Donna Leon is gone, but Brunetti remains. The curator (and his family, his wife Paola and their two children, Raffi and Chiara, who are important supporting characters) has grown old, although he remains an intuitive and persistent researcher. The Venice he grew up in has been swallowed up by mass tourism. The curator knows every inch, of land and water, of the city, which is a real labyrinth, and describes how it has changed over the years. However, there are some things that remain and one of them is organized crime. In one of the first books in the series, Commissioner Brunetti already came across a network of illegal trafficking in women, a theme that reappears in this installment.
The cloak of respectability
“It is something that happens in view of the whole world, but that we do not see,” explains Donna Leon. “When I was writing the book, I realized that it was a topic that I had already covered about 20 years ago. Everything was the same, except then the women came from Europe. It is something that we see, but that we do not see, although it is everywhere. It continues to exist, but everyone pretends it is not there. Nothing has changed in these years ”.
As in other of his books, criminals are dyed with a layer of respectability, they are not gangsters who barely know how to write, who spend years hiding in a shack near Corleone, but people who belong to high society. “They no longer have to live that way or hide because their children go to college. They go to business school. They go to Harvard. They have risen in society because they have a lot of money. And now they are as respectable as any of our neighbors. “
I decided that it was impossible to live there because of the tourists, because every time I went out to buy a newspaper or some cheese or whatever, every time I left my house, it was the Ramblas at two in the afternoon on Sunday.
Brunetti has become a more thoughtful guy, who thinks more and more before acting. He is not cynical – he still believes in justice – but the years have made him more disbelieving and also aware of his shortcomings. At one point in the book, he feels terrible (he even loses his appetite) when he realizes that he has been condescending and a bit classist with a Naples police, whom he appreciates, just for the fact that she is from the south. Like its author, she has more and more problems finding restaurants in Venice where to eat good local food and, like her creator, she is increasingly concerned with the environment, one of Donna Leon’s obsessions that are becoming increasingly relevant in her books. “I’m about to become the crazy white-haired woman who stands on the corner of the street and says to those who pass by: turn off the air conditioning, stop driving, change your life. That is the only real problem we have, ”he explains.

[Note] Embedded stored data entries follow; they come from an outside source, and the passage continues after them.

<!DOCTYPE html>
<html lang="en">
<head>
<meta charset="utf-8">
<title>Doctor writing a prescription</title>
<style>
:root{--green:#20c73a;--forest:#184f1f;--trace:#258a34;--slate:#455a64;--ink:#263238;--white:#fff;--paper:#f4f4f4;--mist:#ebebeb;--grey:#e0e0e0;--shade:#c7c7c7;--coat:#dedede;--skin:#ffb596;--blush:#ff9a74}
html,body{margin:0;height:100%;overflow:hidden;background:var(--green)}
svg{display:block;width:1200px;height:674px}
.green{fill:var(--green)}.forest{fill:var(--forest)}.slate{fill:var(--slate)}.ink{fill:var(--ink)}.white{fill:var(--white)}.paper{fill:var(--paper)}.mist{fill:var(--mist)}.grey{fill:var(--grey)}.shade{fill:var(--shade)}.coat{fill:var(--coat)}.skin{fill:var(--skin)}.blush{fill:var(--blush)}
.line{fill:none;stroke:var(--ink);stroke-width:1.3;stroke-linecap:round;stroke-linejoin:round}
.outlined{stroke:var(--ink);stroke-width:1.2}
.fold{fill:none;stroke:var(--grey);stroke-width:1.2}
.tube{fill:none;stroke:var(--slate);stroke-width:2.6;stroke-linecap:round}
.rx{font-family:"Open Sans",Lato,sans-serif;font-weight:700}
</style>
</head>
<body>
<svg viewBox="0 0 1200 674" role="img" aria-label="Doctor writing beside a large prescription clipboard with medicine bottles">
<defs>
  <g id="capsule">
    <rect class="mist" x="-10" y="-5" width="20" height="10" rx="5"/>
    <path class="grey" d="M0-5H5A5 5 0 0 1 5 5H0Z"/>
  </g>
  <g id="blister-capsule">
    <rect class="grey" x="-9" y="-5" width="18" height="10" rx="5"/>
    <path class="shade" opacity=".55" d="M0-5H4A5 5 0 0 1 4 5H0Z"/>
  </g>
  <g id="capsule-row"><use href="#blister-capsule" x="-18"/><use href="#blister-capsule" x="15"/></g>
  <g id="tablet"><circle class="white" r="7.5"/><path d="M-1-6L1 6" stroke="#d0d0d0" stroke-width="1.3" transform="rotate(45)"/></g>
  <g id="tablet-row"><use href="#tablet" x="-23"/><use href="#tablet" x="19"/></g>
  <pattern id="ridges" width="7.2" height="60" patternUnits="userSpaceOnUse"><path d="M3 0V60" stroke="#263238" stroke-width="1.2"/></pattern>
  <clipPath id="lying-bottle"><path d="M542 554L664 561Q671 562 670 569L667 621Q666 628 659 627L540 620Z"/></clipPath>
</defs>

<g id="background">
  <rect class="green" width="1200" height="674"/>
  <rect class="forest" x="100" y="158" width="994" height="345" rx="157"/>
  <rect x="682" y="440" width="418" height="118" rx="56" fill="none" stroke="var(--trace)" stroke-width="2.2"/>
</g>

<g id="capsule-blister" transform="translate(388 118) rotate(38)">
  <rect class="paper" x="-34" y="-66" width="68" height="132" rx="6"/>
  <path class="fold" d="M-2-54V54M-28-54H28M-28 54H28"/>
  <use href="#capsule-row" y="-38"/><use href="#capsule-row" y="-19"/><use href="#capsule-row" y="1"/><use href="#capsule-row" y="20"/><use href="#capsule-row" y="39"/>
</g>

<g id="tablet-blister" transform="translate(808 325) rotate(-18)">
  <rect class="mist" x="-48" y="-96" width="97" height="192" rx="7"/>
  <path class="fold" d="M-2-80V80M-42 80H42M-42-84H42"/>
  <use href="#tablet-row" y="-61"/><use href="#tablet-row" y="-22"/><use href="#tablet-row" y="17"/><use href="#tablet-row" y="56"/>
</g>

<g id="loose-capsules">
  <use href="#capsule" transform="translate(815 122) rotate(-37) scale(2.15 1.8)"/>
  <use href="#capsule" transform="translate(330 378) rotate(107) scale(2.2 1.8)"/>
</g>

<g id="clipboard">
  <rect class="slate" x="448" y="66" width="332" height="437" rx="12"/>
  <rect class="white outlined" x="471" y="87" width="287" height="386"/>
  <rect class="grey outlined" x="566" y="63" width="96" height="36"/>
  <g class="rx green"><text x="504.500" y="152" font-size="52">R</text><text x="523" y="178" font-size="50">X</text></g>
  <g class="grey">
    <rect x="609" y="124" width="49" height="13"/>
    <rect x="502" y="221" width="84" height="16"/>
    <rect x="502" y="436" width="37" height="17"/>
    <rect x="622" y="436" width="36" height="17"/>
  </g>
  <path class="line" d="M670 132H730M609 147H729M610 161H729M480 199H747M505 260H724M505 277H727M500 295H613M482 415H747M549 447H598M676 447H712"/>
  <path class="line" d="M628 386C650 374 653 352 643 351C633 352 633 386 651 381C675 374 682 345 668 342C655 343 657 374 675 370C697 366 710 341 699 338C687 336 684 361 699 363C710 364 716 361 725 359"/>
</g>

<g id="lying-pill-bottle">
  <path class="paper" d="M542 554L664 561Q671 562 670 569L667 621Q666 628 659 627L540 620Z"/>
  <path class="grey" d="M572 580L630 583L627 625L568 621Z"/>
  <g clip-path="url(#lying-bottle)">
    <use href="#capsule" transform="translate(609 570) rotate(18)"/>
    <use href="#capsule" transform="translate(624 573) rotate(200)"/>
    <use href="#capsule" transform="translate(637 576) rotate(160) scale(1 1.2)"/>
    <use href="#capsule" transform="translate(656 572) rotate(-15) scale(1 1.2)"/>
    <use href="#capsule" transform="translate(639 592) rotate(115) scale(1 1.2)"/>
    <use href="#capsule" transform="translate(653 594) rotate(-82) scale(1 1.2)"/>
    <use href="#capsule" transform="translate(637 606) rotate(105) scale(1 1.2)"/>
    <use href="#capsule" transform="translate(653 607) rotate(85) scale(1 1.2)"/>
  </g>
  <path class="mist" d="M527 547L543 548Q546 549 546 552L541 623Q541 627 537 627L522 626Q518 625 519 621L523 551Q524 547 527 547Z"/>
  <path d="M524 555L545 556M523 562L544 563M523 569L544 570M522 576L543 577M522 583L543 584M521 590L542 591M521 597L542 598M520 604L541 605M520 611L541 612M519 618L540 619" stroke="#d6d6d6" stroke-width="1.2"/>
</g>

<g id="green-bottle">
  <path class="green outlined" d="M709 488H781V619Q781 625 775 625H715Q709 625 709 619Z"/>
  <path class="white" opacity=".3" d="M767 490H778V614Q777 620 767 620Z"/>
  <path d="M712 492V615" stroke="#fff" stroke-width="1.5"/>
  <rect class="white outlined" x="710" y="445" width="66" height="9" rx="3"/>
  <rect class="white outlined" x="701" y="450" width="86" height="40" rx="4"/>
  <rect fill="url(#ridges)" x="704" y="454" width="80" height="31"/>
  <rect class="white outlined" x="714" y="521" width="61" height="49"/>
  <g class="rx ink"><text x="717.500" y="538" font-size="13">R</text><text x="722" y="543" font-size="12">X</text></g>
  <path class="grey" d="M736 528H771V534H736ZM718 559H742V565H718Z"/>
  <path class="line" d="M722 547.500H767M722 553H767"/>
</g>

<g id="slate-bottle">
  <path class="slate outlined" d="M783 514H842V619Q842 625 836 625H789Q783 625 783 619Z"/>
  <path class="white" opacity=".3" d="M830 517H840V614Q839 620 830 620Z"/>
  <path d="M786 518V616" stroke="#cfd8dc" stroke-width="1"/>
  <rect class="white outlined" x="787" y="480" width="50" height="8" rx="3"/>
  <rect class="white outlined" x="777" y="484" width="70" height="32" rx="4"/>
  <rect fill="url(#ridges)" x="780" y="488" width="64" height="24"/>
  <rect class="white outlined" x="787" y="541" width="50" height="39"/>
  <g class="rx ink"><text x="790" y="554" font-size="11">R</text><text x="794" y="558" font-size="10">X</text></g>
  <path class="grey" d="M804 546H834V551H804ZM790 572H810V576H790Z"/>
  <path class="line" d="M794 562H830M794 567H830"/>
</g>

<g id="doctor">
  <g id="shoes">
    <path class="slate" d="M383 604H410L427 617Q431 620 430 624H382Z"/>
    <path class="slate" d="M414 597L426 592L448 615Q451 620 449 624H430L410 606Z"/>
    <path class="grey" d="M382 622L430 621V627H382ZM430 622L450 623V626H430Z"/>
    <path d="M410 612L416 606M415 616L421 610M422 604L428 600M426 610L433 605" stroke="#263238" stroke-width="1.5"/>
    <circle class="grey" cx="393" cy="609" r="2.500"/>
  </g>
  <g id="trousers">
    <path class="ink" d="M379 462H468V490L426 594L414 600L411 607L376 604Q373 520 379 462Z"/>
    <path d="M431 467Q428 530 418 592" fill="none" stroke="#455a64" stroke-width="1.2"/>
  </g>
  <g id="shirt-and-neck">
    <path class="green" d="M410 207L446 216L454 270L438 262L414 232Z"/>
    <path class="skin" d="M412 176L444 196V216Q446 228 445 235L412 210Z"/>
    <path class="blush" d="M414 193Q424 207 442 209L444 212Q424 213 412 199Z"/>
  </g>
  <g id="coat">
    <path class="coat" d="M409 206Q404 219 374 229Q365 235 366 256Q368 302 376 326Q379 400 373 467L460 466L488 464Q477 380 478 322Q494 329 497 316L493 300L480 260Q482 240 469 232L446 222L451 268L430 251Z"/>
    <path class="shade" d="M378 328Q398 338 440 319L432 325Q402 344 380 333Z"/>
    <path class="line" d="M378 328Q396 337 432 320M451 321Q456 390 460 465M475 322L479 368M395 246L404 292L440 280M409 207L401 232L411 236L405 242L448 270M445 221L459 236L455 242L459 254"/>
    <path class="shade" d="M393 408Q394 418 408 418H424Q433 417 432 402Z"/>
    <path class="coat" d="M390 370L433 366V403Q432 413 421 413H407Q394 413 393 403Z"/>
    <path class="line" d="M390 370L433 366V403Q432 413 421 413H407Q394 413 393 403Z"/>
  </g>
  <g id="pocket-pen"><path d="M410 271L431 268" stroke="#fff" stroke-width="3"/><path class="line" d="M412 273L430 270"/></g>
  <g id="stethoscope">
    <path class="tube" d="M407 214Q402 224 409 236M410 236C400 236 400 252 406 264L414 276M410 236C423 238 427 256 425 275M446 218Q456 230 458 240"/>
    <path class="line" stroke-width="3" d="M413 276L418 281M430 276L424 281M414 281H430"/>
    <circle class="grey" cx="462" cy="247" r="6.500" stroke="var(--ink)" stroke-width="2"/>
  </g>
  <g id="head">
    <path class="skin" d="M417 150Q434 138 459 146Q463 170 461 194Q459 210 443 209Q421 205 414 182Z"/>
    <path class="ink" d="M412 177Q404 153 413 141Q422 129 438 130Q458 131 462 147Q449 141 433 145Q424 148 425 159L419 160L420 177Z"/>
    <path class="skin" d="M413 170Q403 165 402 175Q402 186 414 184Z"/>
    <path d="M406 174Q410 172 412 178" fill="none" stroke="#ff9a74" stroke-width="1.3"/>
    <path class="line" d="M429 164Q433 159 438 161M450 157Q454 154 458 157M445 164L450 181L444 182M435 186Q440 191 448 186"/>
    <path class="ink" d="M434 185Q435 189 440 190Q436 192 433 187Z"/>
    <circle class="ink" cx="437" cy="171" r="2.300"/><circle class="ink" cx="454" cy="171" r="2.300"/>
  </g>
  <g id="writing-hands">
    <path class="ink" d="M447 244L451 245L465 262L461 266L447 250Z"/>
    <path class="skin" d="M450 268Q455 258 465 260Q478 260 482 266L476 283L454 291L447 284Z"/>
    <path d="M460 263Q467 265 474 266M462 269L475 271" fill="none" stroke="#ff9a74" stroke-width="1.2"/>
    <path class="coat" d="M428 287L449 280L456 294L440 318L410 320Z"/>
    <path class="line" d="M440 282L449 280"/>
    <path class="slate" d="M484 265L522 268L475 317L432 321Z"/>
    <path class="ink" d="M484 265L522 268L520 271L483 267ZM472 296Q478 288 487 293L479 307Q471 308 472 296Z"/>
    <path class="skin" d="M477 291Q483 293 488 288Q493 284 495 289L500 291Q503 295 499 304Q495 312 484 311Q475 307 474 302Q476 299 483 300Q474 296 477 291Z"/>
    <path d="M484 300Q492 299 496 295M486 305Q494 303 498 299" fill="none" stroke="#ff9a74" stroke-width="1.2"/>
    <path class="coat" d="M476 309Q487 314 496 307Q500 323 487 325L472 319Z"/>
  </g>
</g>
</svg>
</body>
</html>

Donna Leon has given up Venice, but not one of her main hobbies: classical music. It financially supports the baroque orchestra Il Pomo d’Oro, which has had a very hard time because they have hardly had concerts and most of the musicians are freelance. It is something that has happened to many other musical groups in the world during the pandemic. He has missed opera very much – the first book in the series brought together his two obsessions: music and the detective novel – but he has had time to write a new book, number 31 in the series. As long as Brunetti is active, a part of Venice will survive with him.
Eddie is an Australian news reporter with over 9 years in the industry and has published on Forbes and tech crunch.